Words are a product marketer’s most handy and inexpensive tools. Use the right ones and you’re one step closer to changing people’s minds and habits.
Abuse them though and you end up with a bloated mass of followers who’re confused and tired of your stale messaging.
Journalist William Zinsser wrote that “clutter is the disease of American writing”.
That’s the case with most product copy these days. So without further ado, here are 8 overused words in product marketing to get rid of.
Disclaimer: I’ve caught myself using these words too many times than I’d like to admit, with some of them still haunting me when I’m in a creative rut or feel lazy.
Followed by its cousins “easy”, “smooth”, and “frictionless”.
I get it. You want to tell us that your product is so intuitive that even grandma could use it. Still questionable though. Instead, associate features with an activity that is well known by the majority of your customers.
A good example is TransferWise, who claims to use the same real exchange rate Google does — a natural thing most of us do when comparing currencies to one another.
This is not 1999 and you’re not Mark Benioff launching Salesforce. “Online” should be enough.
Normally used by product marketers in an attempt to cast a wide net and catch as many customers as possible. Ironically, this one-size-fits-all phrase comes off as a pathetic scream from someone too lazy to define their target market.
As Andy Raskin put it:
Its desperate, self-centeredness has the quality of a scorned lover. “But I’m the whole package!”
Although it sounds good on paper, we all know it doesn’t work in real life. I mean, how many times have you received instant feedback at work, only to quit your current task and lose momentum?
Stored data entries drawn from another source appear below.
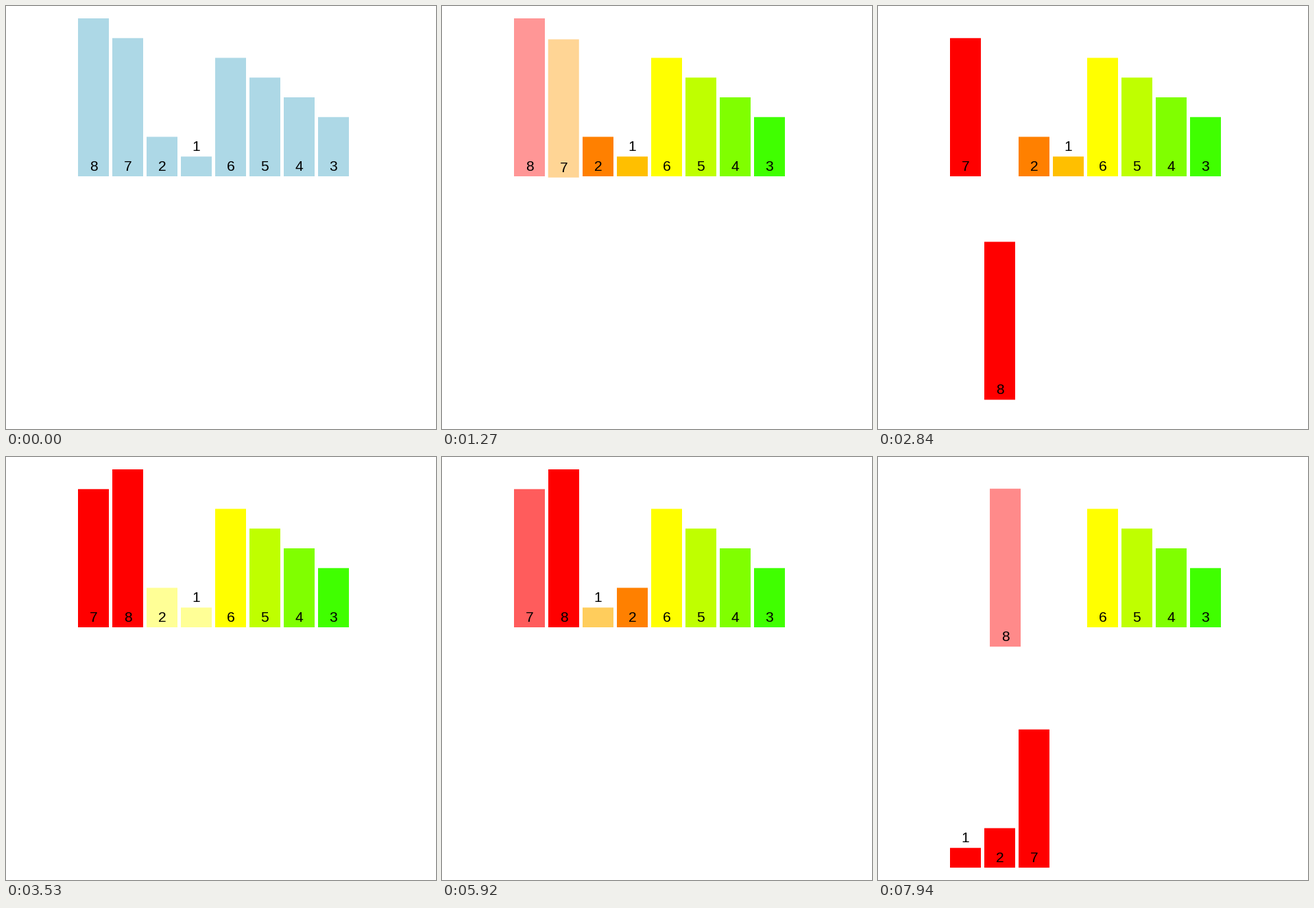
These frames come from a looping animation (627x616 px, 8 s). A matplotlib script:

```python
import colorsys

import matplotlib.pyplot as plt
import numpy as np
from matplotlib.animation import FuncAnimation
from matplotlib.patches import Rectangle

W, H, DPI = 627, 616, 100
LOOP, TICK = 8000, 20
TWEEN = 250                    # length of one move in ms
SAMPLE = 68                    # typical gap between visible steps in ms
LEFT, PITCH, BAR_W, UNIT = 105, 50, 45, 28.75
BASE, DROP = 248, 350          # upper baseline, distance to the merge row
VALUES = [8, 7, 2, 1, 6, 5, 4, 3]


def hue(slot):
    return np.array(colorsys.hsv_to_rgb(slot / 24, 1, 1))


def pale(slot):
    return np.minimum(hue(slot) + 150 / 255, 1)


def pose(slot, row, color):
    return np.array([slot, row, *color])


BLUE = np.array([173, 216, 230]) / 255
RED, ORANGE = hue(0), hue(2)
START = {v: pose(i, 0, BLUE) for i, v in enumerate(VALUES)}

# first visible step, last step, time already elapsed at the first step, goals
EVENTS = [
    (260, 530, 30, {v: pose(i, 0, hue(i)) for i, v in enumerate(VALUES)}),
    # merge 8 | 7
    (790, 1000, 65, {8: pose(0, 0, pale(0)), 7: pose(1, 0, pale(1))}),
    (1270, 1540, 27, {7: pose(0, 1, RED)}),
    (1820, 2030, 63, {8: pose(1, 1, RED)}),
    (2300, 2500, 65, {7: pose(0, 0, RED)}),
    (2840, 3050, 65, {8: pose(1, 0, RED)}),
    # merge 2 | 1
    (3320, 3530, 65, {2: pose(2, 0, pale(2)), 1: pose(3, 0, pale(3))}),
    (3800, 4060, 30, {1: pose(2, 1, ORANGE)}),
    (4330, 4610, 30, {2: pose(3, 1, ORANGE)}),
    (4810, 5100, 33, {1: pose(2, 0, ORANGE)}),
    (5370, 5580, 65, {2: pose(3, 0, ORANGE)}),
    # merge 7 8 | 1 2
    (5850, 6060, 65, {7: pose(0, 0, pale(0)), 1: pose(2, 0, pale(2))}),
    (6320, 6600, 30, {1: pose(0, 1, RED), 2: pose(3, 0, pale(2))}),
    (6870, 7140, 33, {2: pose(1, 1, RED)}),
    (7400, 7680, 30, {7: pose(2, 1, RED), 8: pose(1, 0, pale(0))}),
    (7940, 8150, 68, {8: pose(3, 1, RED)}),
]


def ease(t):
    """Cubic in-out."""
    t = min(t, 1)
    return 4 * t ** 3 if t < 0.5 else 1 - 4 * (1 - t) ** 3


def progress(t, first, last, lag):
    """Eased progress, held between evenly spaced steps."""
    if t >= last:
        return 1
    span = last - first
    steps = round(span / SAMPLE)
    step = int((t - first + 8) * steps / span)
    return ease((lag + step * span / steps) / TWEEN)


def state_at(t):
    state = dict(START)
    for first, last, lag, goals in EVENTS:
        if t < first:
            break
        p = progress(t, first, last, lag)
        for v, goal in goals.items():
            state[v] = state[v] + (goal - state[v]) * p
    return state


fig = plt.figure(figsize=(W / DPI, H / DPI), dpi=DPI, facecolor="white")
ax = fig.add_axes([0, 0, 1, 1])
ax.set_xlim(0, W)
ax.set_ylim(H, 0)
ax.axis("off")

bars, labels = {}, {}
for i, v in enumerate(VALUES):
    bars[v] = ax.add_patch(Rectangle((0, 0), BAR_W, v * UNIT, linewidth=0,
                                     snap=False, zorder=2 * i + 1))
    labels[v] = ax.text(0, 0, str(v), ha="center", va="baseline",
                        family="Liberation Sans", fontsize=21 * 72 / DPI,
                        color="black", zorder=2 * i + 2)


def draw(n):
    for v, (slot, row, *color) in state_at(n * TICK + TICK / 2).items():
        x, base = LEFT + PITCH * slot, BASE + DROP * row
        bars[v].set_xy((x, base - v * UNIT))
        bars[v].set_facecolor(np.clip(color, 0, 1))
        # the shortest bar carries its label on top
        lift = UNIT if v == 1 else 0
        labels[v].set_position((x + BAR_W / 2, base - lift - 8))
    return [*bars.values(), *labels.values()]


anim = FuncAnimation(fig, draw, frames=LOOP // TICK, interval=TICK,
                     repeat=True, repeat_delay=0, blit=False)
plt.show()
```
This study suggests that feedback provided on a too frequent basis (weekly in this case) reduces performance and limits our ability to discern signal from noise. Mainly because of the information overload and slow recovery from negative feedback. Remember this when you want to position your notifications, changes, or updates as real-time.
Refers to something strong and healthy, like Arnold Schwarzenegger in his prime time. The reason why product marketers still use it is to reassure customers that their product or software platform in general is a safe bet.
Then why keep the “99.99% uptime in the last 12 months” message? Right, because you’re still liable to external risks that are not in your full control, like an unpredictable server downtime.
Deriving from the microeconomics term “economy of scale”, “scalable” depicts an increase in the manufacturing output followed by a decrease in costs. In product marketing though, it means that it’s not going to cost you extra money if you decide to deploy a product or software to other business units.
Truth be told, these costs add up in terms of infrastructure (databases) and personnel (the extra hired customer success reps need to be paid too).
For too long, “granular” has been my favorite word to express the detailed level of control customers can exercise over certain features and data points.
Until I realised that at its best, it adds no perceived value. At its worst, it only implies that I think of them as anal rentetive managers with no souls.
Not so common in B2B (or at least the software market) where it usually appears under pricing plans, this acronym tends to get overused in B2C. I’ll leave MKBHD to sum it up:
Writer’s rut or lazyness may struck us now and then. But as product marketers, it’s our duty to seek new ways of saying the same thing.
So declutter yourself of these overused words as a first step to win more customer hearts.
Now of course, this is not a finite list. Add yours in the comment below, and let me know why you agree or disagree with the ones already mentioned.